§ REQUIREMENT
For each line below that contains the word "leftLoopShade", make a copy.

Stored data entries
——
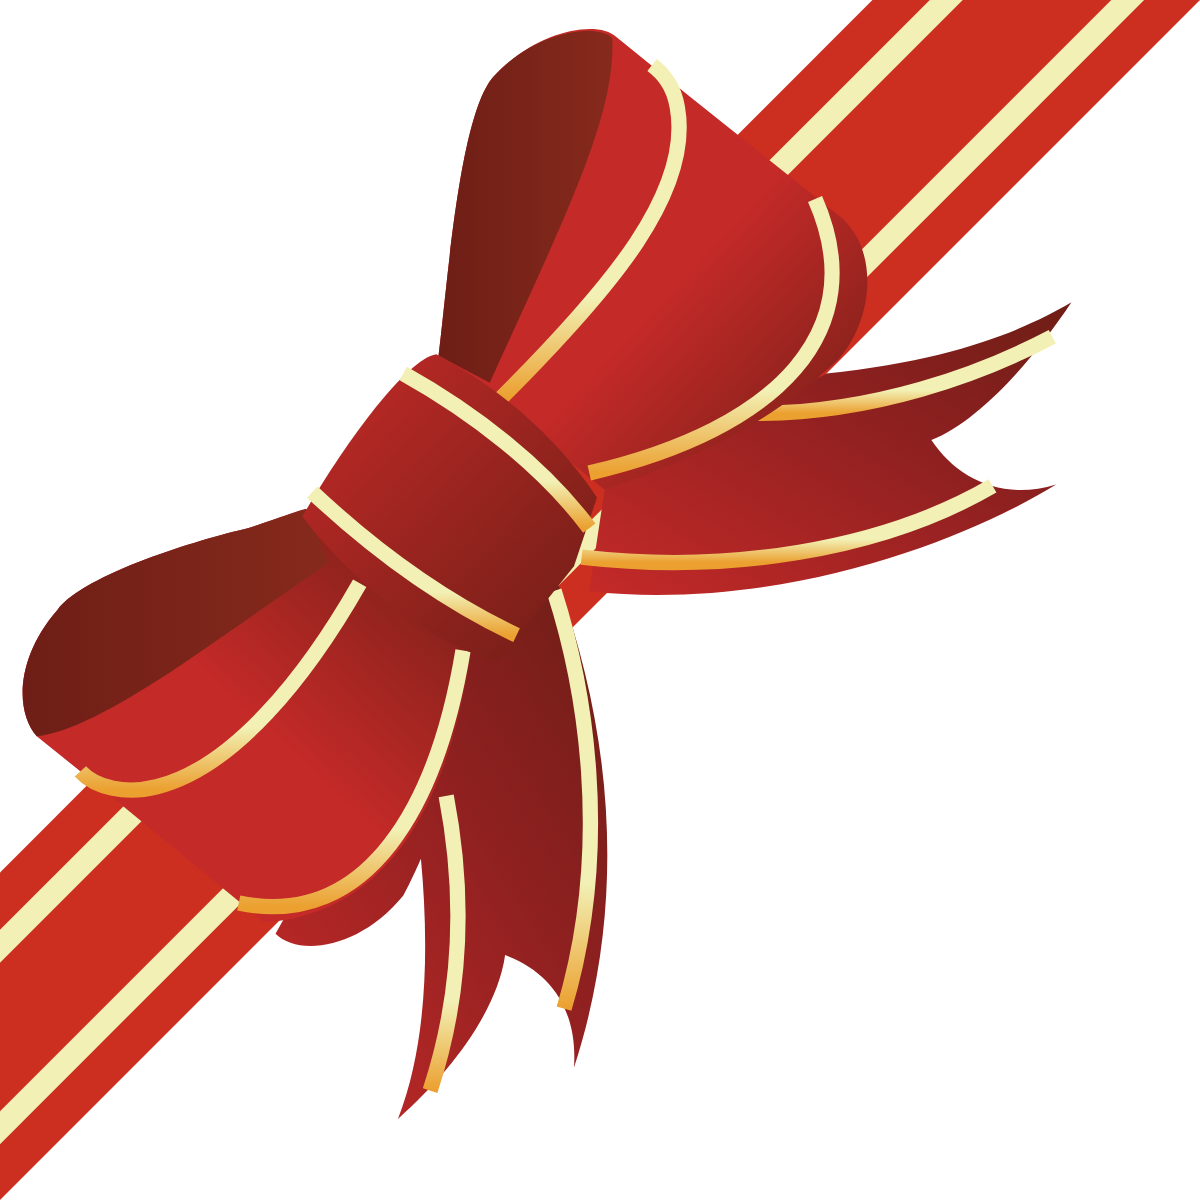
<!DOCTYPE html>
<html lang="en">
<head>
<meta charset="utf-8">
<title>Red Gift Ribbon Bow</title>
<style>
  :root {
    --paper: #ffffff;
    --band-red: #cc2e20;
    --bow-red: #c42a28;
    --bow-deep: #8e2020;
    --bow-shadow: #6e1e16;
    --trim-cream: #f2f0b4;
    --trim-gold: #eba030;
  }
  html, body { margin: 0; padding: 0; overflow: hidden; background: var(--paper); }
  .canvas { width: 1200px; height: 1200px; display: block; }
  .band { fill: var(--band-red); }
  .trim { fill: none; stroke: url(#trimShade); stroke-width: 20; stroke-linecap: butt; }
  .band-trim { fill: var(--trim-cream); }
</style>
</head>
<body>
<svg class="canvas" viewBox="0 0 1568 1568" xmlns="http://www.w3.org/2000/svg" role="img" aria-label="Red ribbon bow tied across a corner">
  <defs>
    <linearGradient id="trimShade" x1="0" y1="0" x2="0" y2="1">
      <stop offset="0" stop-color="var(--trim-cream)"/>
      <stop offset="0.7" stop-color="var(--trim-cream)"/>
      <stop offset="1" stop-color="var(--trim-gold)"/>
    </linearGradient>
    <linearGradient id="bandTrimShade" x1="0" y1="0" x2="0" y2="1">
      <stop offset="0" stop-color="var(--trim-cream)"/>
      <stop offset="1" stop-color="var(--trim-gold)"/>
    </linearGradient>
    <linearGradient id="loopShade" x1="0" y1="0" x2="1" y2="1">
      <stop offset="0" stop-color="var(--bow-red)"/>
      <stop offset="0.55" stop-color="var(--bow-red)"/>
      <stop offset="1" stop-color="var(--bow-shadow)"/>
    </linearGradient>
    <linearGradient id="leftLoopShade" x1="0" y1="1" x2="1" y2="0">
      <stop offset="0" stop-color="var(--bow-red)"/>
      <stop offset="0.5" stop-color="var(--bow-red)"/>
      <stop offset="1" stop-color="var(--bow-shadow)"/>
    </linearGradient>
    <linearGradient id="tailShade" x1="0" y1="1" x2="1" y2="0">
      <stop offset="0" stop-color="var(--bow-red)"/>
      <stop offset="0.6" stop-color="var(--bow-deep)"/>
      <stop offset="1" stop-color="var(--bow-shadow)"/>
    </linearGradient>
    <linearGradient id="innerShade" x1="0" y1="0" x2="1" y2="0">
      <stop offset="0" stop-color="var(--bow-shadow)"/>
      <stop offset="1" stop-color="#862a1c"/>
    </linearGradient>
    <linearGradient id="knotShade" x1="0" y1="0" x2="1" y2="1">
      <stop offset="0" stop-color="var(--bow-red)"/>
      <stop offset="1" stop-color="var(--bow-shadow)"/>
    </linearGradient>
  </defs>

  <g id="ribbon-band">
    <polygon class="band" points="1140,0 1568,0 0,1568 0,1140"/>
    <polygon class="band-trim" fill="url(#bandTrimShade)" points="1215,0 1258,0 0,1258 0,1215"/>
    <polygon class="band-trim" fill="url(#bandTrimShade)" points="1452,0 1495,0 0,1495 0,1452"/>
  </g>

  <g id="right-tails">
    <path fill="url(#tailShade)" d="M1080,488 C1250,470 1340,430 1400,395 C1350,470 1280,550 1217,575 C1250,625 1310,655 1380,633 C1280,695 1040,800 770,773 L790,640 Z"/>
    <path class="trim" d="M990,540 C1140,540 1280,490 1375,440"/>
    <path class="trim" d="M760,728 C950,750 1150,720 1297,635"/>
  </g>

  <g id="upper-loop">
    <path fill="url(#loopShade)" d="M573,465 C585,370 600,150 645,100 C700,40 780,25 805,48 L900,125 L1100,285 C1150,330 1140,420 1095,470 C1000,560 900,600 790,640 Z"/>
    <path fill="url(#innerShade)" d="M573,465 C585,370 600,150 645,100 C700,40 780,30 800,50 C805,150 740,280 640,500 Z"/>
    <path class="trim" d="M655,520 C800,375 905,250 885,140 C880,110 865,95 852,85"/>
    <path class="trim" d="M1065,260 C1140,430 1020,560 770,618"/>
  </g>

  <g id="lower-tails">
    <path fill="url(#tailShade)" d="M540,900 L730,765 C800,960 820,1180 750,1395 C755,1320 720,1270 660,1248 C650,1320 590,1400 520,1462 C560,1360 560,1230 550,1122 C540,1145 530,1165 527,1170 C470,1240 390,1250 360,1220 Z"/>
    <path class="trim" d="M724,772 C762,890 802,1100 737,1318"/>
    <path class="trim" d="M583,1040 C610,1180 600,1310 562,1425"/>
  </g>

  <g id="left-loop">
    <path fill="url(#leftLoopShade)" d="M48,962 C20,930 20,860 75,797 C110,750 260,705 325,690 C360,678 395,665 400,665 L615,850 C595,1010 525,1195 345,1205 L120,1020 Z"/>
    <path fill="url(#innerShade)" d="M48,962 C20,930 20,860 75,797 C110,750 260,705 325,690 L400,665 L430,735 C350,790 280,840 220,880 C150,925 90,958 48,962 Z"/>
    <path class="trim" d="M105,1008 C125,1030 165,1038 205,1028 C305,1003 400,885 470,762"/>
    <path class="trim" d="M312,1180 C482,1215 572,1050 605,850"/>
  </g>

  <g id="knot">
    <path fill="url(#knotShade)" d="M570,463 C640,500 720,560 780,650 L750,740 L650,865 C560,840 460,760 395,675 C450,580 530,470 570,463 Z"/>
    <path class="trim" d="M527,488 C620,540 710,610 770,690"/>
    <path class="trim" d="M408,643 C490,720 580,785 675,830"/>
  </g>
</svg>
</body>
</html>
——
§ REPLY
    <linearGradient id="leftLoopShade" x1="0" y1="1" x2="1" y2="0">
    <path fill="url(#leftLoopShade)" d="M48,962 C20,930 20,860 75,797 C110,750 260,705 325,690 C360,678 395,665 400,665 L615,850 C595,1010 525,1195 345,1205 L120,1020 Z"/>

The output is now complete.